▶ Problem to solve
For the listing that follows, give again exactly the lines from the one with "427H638V444L633 451L627 444L622" to the one with "299Q487 294 493", including both.

▶ Task data
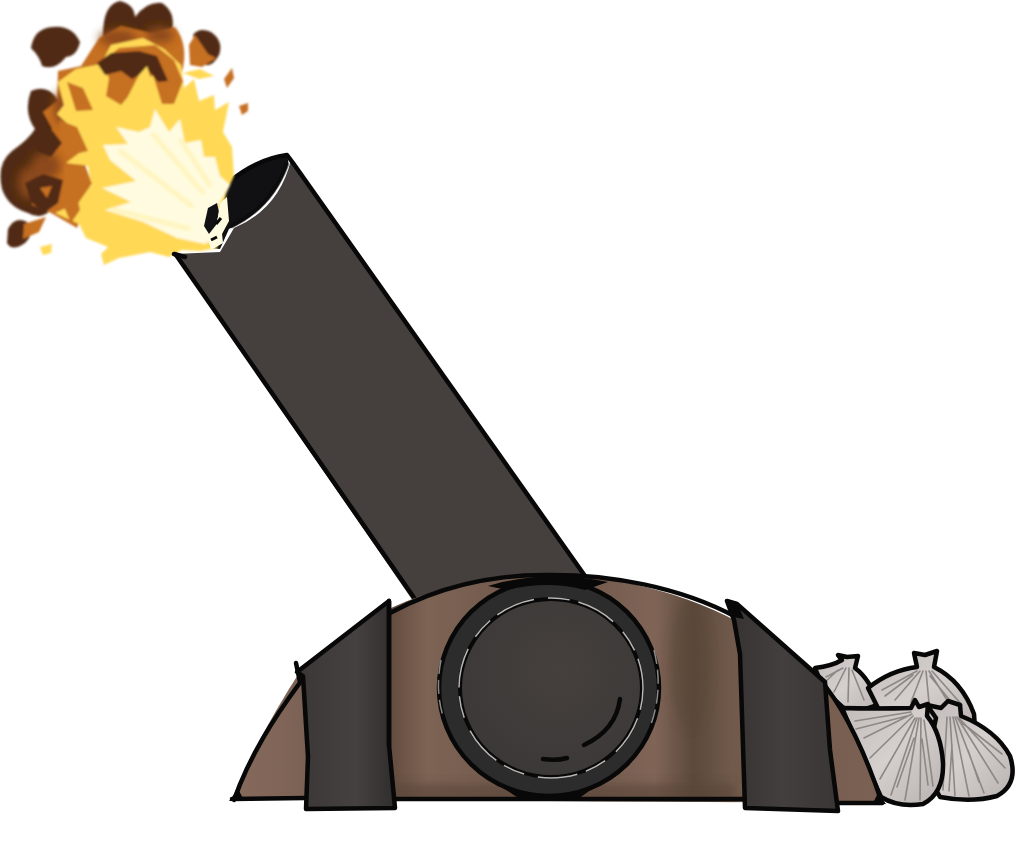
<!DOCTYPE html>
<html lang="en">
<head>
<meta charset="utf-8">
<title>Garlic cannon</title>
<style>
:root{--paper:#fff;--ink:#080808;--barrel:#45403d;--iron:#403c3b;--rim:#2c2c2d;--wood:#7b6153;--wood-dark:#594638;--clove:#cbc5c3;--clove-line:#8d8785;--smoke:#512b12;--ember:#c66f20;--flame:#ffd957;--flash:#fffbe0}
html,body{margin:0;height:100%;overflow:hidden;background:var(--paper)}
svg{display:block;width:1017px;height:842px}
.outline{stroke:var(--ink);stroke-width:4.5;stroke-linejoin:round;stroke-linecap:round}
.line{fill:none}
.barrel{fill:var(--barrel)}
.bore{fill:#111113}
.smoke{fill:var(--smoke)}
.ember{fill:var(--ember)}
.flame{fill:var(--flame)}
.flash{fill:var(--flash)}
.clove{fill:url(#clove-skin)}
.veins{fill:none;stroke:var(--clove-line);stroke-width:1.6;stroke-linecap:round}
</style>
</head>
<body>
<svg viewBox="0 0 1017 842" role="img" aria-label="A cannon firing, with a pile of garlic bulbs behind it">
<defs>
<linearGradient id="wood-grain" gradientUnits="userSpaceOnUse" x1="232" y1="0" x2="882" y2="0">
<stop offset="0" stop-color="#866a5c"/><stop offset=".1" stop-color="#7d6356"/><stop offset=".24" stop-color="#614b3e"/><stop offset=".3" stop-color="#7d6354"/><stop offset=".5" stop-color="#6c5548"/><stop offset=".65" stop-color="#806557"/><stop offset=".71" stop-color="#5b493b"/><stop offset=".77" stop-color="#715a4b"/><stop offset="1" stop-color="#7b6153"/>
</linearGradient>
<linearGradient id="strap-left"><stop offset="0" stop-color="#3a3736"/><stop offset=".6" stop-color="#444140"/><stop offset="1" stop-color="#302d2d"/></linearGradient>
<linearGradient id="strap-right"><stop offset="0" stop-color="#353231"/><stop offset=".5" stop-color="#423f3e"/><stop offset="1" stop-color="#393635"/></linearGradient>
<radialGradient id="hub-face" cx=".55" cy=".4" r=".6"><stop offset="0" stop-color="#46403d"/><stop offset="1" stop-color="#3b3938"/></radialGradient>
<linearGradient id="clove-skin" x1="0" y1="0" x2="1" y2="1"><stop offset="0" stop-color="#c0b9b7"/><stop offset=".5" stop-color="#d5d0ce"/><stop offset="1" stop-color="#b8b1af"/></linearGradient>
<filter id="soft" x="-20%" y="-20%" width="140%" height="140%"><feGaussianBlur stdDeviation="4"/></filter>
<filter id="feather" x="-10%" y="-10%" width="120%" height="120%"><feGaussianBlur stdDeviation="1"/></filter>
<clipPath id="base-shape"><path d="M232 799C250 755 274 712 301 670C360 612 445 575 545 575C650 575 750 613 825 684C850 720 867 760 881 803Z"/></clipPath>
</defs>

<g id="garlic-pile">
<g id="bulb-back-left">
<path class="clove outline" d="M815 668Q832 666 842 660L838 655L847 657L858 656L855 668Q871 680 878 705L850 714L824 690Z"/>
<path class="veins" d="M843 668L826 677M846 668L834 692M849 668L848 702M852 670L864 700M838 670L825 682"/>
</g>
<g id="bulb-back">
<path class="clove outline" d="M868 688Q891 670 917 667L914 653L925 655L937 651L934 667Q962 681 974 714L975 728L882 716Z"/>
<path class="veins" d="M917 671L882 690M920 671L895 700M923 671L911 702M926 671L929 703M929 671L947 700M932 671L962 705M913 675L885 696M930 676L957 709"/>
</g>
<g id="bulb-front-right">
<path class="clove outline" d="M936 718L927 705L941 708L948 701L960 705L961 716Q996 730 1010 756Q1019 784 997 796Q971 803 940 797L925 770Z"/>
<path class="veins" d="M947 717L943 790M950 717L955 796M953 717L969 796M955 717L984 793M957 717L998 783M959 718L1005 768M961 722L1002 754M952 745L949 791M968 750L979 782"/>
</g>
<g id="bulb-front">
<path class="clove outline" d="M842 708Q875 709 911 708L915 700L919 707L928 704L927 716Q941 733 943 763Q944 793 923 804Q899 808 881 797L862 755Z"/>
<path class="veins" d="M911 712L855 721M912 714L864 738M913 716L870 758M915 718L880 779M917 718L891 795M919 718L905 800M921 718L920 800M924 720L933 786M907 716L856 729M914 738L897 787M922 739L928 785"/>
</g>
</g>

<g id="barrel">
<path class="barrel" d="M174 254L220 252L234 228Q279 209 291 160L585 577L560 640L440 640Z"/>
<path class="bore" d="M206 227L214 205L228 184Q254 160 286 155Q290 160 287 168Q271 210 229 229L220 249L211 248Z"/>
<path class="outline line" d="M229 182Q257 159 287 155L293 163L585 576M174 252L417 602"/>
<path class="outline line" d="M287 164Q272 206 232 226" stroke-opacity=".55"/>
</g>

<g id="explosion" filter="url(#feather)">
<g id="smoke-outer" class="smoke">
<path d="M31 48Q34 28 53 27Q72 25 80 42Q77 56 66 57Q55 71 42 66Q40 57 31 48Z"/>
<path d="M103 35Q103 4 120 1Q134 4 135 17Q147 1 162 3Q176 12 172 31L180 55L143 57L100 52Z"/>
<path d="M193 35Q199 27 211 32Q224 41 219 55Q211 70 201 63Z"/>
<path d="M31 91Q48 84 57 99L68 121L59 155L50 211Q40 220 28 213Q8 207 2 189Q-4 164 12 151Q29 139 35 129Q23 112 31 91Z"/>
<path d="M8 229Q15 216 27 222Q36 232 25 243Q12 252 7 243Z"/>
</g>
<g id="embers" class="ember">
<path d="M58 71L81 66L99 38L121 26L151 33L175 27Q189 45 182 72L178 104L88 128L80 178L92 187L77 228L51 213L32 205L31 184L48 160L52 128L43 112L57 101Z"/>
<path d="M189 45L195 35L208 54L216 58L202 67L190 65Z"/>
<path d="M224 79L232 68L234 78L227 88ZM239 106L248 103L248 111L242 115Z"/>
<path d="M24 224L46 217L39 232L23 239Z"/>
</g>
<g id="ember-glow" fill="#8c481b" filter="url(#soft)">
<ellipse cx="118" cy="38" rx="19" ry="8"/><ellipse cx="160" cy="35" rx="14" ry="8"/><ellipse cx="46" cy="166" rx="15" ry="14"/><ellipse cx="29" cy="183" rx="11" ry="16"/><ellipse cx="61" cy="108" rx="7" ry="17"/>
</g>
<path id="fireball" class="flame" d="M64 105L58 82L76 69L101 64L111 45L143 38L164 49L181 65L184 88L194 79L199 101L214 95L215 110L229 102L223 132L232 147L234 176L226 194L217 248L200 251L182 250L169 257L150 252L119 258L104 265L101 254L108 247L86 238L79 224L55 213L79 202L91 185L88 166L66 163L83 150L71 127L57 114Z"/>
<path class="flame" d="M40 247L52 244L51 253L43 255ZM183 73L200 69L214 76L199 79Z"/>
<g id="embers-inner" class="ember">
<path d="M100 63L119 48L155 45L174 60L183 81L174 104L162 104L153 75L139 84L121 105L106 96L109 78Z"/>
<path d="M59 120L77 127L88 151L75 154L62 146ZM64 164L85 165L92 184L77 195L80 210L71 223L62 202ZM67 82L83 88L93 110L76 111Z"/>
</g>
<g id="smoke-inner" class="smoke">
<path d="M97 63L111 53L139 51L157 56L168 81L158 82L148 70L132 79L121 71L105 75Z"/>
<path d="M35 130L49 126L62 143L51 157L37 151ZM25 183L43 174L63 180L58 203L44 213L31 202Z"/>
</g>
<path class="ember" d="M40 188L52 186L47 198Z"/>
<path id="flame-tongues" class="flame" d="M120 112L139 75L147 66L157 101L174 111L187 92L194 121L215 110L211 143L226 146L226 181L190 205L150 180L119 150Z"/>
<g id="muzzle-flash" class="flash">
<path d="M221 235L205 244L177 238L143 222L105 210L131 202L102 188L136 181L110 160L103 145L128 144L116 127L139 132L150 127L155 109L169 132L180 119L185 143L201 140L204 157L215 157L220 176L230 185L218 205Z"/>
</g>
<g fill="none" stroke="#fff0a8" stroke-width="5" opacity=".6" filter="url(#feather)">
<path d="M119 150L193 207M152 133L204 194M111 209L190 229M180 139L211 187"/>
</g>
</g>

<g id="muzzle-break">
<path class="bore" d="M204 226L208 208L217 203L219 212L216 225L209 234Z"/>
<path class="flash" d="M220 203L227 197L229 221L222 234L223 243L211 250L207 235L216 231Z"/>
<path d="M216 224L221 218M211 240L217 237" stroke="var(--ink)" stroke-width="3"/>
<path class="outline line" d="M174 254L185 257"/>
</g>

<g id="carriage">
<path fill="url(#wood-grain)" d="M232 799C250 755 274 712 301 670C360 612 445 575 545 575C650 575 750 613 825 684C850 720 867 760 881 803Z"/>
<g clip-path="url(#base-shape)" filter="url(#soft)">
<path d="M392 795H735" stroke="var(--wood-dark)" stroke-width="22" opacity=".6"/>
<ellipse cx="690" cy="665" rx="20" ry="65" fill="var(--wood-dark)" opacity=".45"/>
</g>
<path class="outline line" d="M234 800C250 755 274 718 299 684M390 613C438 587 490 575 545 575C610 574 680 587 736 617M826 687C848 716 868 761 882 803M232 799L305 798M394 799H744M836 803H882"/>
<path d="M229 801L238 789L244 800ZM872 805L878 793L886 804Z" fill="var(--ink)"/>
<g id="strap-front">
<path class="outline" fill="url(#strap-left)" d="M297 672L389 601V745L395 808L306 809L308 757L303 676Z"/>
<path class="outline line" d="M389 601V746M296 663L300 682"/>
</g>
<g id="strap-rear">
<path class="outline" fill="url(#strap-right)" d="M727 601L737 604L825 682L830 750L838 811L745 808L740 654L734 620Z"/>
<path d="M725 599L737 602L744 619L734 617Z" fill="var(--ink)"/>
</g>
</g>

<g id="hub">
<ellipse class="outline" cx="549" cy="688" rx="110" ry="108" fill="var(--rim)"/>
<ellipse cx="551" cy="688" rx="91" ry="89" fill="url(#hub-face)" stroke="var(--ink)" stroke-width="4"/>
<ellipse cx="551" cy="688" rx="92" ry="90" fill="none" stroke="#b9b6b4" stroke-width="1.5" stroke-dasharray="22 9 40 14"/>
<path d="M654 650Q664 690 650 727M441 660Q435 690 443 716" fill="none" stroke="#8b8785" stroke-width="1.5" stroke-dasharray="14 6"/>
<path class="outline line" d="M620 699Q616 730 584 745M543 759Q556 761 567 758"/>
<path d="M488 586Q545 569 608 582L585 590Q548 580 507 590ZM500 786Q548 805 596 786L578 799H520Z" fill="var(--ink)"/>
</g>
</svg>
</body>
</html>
* * *
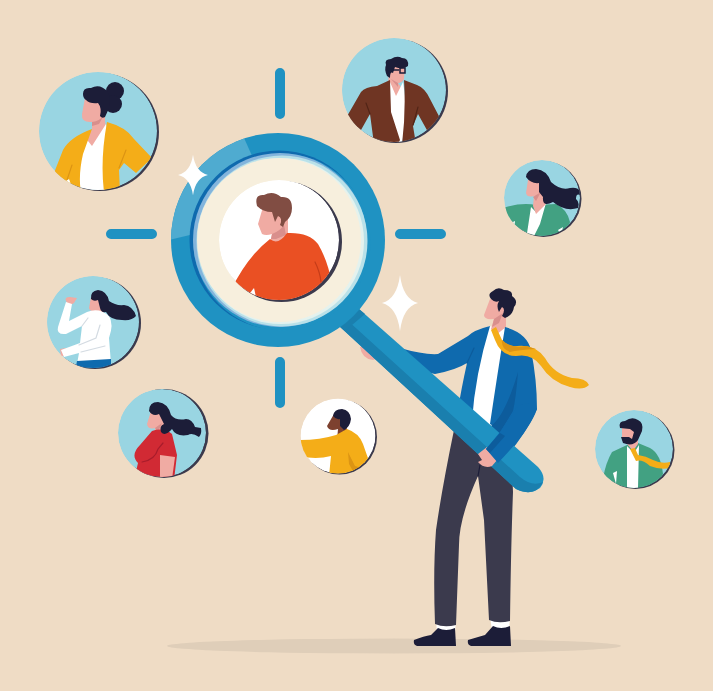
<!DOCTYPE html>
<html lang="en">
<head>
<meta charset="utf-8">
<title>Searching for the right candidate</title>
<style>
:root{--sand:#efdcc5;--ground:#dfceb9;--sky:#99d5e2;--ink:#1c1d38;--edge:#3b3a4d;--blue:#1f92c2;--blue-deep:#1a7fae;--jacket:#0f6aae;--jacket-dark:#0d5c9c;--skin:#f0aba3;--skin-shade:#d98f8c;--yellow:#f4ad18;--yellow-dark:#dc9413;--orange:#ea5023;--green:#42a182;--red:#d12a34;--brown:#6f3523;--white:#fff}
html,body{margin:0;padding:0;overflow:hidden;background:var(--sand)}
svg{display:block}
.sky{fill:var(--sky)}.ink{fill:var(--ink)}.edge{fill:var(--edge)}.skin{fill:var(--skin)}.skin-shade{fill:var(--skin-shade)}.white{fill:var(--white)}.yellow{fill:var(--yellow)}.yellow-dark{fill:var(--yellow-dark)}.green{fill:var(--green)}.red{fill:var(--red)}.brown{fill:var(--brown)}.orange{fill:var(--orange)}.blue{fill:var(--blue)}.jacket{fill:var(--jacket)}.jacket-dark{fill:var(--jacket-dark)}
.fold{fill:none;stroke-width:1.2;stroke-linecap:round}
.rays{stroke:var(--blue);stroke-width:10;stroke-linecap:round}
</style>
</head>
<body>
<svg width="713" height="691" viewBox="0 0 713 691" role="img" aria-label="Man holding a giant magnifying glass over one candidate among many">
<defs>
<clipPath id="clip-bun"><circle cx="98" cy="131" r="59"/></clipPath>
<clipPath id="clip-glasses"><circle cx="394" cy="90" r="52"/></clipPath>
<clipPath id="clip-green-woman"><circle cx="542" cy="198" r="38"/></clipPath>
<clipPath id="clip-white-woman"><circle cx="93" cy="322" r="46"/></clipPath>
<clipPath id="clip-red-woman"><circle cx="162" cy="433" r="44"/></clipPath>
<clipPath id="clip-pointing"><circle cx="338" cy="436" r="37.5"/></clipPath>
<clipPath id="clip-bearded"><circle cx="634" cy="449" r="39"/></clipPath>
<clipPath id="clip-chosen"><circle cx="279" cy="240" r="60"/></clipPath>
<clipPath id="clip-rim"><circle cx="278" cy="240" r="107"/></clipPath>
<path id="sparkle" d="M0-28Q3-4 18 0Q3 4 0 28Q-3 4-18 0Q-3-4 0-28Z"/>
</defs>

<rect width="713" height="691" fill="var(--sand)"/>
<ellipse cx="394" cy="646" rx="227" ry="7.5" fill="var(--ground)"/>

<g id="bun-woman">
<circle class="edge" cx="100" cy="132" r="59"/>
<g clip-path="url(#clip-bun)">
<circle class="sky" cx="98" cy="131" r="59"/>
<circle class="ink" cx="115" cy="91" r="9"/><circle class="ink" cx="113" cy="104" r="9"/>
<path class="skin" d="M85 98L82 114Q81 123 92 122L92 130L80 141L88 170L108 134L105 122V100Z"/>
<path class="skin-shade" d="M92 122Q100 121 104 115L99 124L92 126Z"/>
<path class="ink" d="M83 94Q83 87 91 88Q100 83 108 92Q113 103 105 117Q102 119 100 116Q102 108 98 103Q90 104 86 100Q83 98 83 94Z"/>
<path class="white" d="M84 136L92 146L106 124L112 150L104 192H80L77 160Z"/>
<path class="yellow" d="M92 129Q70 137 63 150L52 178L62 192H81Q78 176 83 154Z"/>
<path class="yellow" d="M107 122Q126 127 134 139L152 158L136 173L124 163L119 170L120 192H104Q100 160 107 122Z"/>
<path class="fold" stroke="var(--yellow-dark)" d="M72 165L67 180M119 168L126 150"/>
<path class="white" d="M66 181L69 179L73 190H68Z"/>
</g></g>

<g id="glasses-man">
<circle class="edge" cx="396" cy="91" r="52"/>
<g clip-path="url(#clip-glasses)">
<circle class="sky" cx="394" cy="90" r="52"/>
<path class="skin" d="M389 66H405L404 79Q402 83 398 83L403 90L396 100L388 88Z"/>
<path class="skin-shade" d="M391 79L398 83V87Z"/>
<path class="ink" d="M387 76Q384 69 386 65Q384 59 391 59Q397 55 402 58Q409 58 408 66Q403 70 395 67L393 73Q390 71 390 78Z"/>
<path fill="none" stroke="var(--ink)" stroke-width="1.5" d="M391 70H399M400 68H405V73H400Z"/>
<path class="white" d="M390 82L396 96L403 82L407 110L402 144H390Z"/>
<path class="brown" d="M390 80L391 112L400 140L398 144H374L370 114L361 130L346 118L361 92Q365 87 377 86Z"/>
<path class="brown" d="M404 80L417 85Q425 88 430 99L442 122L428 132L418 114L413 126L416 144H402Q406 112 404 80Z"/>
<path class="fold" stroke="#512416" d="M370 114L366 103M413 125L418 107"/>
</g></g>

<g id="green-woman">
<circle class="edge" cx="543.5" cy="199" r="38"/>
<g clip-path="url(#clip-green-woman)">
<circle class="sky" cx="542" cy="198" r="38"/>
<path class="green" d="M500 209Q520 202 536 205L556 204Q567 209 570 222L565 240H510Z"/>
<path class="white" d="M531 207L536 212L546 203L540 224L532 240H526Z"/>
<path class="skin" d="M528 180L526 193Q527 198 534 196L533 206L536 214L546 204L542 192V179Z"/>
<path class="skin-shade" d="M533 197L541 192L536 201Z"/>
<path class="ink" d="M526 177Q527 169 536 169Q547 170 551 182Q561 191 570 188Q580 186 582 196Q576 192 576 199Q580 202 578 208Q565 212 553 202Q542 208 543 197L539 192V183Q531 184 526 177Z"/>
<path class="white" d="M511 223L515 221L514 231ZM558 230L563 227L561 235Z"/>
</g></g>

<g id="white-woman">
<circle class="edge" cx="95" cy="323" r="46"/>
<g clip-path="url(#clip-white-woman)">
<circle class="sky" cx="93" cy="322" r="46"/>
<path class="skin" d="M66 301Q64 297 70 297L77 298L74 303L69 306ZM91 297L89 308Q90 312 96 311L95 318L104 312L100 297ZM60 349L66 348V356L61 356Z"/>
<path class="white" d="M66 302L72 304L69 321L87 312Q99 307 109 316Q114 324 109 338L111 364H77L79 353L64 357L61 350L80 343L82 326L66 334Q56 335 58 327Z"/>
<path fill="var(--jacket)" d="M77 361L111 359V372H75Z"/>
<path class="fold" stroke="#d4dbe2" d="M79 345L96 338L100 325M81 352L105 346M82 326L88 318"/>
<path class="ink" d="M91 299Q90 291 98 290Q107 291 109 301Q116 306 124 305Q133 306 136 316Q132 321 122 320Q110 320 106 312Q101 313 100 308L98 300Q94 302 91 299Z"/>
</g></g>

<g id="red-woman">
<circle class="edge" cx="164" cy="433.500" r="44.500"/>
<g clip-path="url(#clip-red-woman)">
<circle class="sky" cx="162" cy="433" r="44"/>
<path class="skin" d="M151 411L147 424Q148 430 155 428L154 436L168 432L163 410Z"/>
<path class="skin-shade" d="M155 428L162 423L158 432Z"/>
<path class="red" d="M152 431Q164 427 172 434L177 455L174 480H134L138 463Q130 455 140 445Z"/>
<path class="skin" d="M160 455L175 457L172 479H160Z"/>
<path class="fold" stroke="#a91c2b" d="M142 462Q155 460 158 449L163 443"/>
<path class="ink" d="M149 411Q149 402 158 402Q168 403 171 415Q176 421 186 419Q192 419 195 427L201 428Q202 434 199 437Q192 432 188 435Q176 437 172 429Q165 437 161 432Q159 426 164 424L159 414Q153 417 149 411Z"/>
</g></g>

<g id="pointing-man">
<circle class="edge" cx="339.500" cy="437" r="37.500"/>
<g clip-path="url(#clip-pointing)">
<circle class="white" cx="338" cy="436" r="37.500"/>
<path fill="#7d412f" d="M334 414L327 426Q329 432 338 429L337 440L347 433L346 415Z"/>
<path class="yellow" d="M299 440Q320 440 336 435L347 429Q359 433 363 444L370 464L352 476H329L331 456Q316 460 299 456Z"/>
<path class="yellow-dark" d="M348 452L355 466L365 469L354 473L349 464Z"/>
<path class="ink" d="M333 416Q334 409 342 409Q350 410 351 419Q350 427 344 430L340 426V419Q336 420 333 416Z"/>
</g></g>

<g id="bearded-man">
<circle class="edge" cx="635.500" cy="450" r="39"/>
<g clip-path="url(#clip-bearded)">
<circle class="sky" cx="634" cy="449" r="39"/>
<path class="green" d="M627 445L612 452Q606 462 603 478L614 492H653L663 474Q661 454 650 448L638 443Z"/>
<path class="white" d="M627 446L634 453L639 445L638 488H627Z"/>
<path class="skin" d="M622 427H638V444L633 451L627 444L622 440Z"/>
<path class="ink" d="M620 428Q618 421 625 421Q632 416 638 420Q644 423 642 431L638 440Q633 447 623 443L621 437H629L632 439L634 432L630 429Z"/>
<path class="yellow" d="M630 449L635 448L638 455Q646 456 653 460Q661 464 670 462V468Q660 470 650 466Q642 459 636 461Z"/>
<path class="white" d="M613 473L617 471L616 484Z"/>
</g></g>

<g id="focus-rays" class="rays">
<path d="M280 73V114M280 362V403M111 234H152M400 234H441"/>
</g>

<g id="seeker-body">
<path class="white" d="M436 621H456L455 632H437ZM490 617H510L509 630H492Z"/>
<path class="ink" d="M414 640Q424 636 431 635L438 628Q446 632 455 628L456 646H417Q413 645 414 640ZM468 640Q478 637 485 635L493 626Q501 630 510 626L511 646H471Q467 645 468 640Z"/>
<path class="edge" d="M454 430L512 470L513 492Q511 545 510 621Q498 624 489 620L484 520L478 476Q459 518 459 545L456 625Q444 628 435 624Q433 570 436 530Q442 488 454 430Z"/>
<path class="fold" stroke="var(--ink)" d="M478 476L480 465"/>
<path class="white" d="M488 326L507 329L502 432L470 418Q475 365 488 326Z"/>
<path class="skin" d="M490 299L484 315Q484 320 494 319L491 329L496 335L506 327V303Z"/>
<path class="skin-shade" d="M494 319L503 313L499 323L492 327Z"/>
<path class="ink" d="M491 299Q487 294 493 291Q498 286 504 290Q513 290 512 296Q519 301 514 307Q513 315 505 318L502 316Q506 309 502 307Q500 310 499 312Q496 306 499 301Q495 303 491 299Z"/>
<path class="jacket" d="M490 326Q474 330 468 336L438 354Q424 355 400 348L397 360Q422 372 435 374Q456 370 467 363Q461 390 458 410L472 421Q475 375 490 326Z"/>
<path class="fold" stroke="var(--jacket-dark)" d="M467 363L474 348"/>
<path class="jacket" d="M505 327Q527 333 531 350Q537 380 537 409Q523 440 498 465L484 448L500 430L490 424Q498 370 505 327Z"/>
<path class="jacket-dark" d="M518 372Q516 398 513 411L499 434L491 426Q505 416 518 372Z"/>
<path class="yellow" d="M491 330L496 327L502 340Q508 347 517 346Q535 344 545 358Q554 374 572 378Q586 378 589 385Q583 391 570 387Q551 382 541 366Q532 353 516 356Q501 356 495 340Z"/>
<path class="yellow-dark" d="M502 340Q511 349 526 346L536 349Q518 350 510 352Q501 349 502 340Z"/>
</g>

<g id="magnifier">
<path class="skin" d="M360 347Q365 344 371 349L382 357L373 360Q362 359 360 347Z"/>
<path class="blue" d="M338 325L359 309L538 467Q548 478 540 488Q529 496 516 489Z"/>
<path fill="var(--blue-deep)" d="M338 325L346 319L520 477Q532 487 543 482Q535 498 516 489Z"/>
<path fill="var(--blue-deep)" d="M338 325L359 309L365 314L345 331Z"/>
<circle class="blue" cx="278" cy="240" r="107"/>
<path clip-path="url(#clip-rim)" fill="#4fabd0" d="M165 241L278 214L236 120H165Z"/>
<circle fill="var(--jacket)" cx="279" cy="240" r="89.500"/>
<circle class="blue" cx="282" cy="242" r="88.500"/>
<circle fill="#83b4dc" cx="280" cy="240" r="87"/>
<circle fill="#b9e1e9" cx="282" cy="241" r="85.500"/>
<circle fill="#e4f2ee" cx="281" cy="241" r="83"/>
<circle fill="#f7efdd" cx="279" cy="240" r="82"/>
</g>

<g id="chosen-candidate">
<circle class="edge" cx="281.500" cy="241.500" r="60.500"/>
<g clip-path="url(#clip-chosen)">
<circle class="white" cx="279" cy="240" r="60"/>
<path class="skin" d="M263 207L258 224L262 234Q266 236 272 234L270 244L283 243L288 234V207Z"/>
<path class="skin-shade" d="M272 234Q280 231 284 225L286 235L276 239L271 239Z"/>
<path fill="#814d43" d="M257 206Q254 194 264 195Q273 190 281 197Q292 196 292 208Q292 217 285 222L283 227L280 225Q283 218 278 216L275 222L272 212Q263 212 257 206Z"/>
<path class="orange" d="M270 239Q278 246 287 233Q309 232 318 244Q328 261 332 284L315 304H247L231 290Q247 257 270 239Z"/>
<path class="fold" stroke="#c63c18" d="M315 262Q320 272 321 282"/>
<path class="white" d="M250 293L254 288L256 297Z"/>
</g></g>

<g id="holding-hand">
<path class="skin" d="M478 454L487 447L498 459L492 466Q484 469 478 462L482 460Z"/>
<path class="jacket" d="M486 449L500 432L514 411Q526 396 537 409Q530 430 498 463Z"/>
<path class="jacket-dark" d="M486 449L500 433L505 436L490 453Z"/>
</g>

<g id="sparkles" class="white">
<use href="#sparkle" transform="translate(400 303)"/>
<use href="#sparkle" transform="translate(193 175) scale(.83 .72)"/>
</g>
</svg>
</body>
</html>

▶ Task answer
<path class="skin" d="M622 427H638V444L633 451L627 444L622 440Z"/>
<path class="ink" d="M620 428Q618 421 625 421Q632 416 638 420Q644 423 642 431L638 440Q633 447 623 443L621 437H629L632 439L634 432L630 429Z"/>
<path class="yellow" d="M630 449L635 448L638 455Q646 456 653 460Q661 464 670 462V468Q660 470 650 466Q642 459 636 461Z"/>
<path class="white" d="M613 473L617 471L616 484Z"/>
</g></g>

<g id="focus-rays" class="rays">
<path d="M280 73V114M280 362V403M111 234H152M400 234H441"/>
</g>

<g id="seeker-body">
<path class="white" d="M436 621H456L455 632H437ZM490 617H510L509 630H492Z"/>
<path class="ink" d="M414 640Q424 636 431 635L438 628Q446 632 455 628L456 646H417Q413 645 414 640ZM468 640Q478 637 485 635L493 626Q501 630 510 626L511 646H471Q467 645 468 640Z"/>
<path class="edge" d="M454 430L512 470L513 492Q511 545 510 621Q498 624 489 620L484 520L478 476Q459 518 459 545L456 625Q444 628 435 624Q433 570 436 530Q442 488 454 430Z"/>
<path class="fold" stroke="var(--ink)" d="M478 476L480 465"/>
<path class="white" d="M488 326L507 329L502 432L470 418Q475 365 488 326Z"/>
<path class="skin" d="M490 299L484 315Q484 320 494 319L491 329L496 335L506 327V303Z"/>
<path class="skin-shade" d="M494 319L503 313L499 323L492 327Z"/>
<path class="ink" d="M491 299Q487 294 493 291Q498 286 504 290Q513 290 512 296Q519 301 514 307Q513 315 505 318L502 316Q506 309 502 307Q500 310 499 312Q496 306 499 301Q495 303 491 299Z"/>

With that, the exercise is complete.